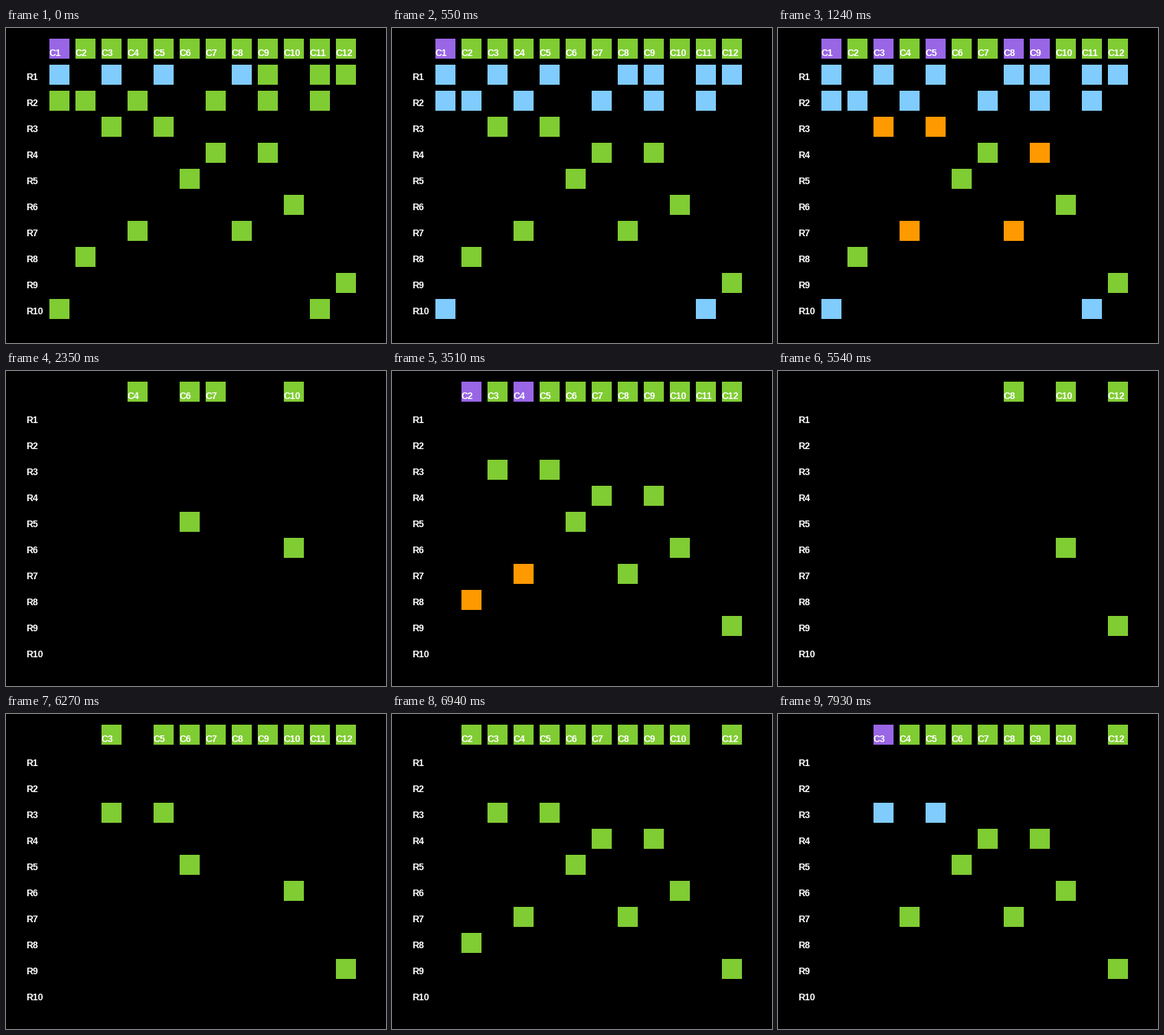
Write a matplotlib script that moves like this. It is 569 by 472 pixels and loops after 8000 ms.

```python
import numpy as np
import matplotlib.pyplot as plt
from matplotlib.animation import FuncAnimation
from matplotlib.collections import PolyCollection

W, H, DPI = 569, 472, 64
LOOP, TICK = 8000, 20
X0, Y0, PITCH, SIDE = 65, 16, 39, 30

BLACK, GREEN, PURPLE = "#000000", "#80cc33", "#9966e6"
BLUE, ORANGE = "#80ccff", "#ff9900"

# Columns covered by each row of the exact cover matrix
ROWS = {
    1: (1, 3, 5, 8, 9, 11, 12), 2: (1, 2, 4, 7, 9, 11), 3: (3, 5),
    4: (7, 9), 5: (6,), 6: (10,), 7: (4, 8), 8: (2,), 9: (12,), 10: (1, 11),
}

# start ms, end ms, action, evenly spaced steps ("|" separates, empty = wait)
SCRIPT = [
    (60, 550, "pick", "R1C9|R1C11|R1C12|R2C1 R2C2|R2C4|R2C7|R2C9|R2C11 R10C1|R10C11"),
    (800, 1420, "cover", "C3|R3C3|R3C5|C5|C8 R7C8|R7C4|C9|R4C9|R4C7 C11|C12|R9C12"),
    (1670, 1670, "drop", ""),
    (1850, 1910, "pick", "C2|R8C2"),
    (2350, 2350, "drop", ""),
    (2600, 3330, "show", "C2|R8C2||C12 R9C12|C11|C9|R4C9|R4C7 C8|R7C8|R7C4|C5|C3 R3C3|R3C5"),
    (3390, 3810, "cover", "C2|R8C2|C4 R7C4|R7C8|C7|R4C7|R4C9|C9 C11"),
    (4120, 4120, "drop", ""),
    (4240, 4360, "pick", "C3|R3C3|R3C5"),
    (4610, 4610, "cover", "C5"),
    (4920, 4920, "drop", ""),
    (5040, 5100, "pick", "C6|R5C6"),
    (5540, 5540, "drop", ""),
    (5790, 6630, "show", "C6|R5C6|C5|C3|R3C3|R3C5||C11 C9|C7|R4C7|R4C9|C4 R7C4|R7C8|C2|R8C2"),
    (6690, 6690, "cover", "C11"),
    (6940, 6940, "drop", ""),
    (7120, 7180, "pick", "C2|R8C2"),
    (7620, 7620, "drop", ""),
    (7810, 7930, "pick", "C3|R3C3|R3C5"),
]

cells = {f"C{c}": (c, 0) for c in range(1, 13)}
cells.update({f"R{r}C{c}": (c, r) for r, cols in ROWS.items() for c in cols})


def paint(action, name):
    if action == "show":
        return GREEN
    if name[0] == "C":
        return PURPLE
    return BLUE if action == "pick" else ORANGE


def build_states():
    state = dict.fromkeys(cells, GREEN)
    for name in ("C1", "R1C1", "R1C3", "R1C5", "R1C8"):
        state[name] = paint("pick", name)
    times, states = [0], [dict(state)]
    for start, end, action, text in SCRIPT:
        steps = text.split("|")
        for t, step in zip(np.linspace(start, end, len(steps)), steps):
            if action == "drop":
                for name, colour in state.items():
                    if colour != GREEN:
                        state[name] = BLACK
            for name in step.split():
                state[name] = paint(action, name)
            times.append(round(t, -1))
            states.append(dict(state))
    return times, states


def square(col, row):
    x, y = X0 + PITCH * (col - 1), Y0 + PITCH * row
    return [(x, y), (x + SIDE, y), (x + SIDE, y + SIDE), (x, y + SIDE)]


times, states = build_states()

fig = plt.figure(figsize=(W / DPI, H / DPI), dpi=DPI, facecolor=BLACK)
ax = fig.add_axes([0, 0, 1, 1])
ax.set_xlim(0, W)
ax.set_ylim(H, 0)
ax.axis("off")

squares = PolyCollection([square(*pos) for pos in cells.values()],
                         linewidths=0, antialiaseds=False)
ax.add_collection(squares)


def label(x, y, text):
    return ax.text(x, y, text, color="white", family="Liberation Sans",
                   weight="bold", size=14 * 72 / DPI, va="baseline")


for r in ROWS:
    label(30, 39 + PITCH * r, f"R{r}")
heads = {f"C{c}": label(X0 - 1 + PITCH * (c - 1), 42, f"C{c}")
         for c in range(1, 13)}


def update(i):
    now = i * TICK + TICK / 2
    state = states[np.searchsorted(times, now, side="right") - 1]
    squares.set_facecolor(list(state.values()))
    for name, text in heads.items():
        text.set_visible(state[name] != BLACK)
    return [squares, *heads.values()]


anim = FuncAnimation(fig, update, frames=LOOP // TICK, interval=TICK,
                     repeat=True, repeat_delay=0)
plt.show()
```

----

> Action item
Pull out all lines in the data above that include "PolyCollection".

> Answer space
from matplotlib.collections import PolyCollection
squares = PolyCollection([square(*pos) for pos in cells.values()],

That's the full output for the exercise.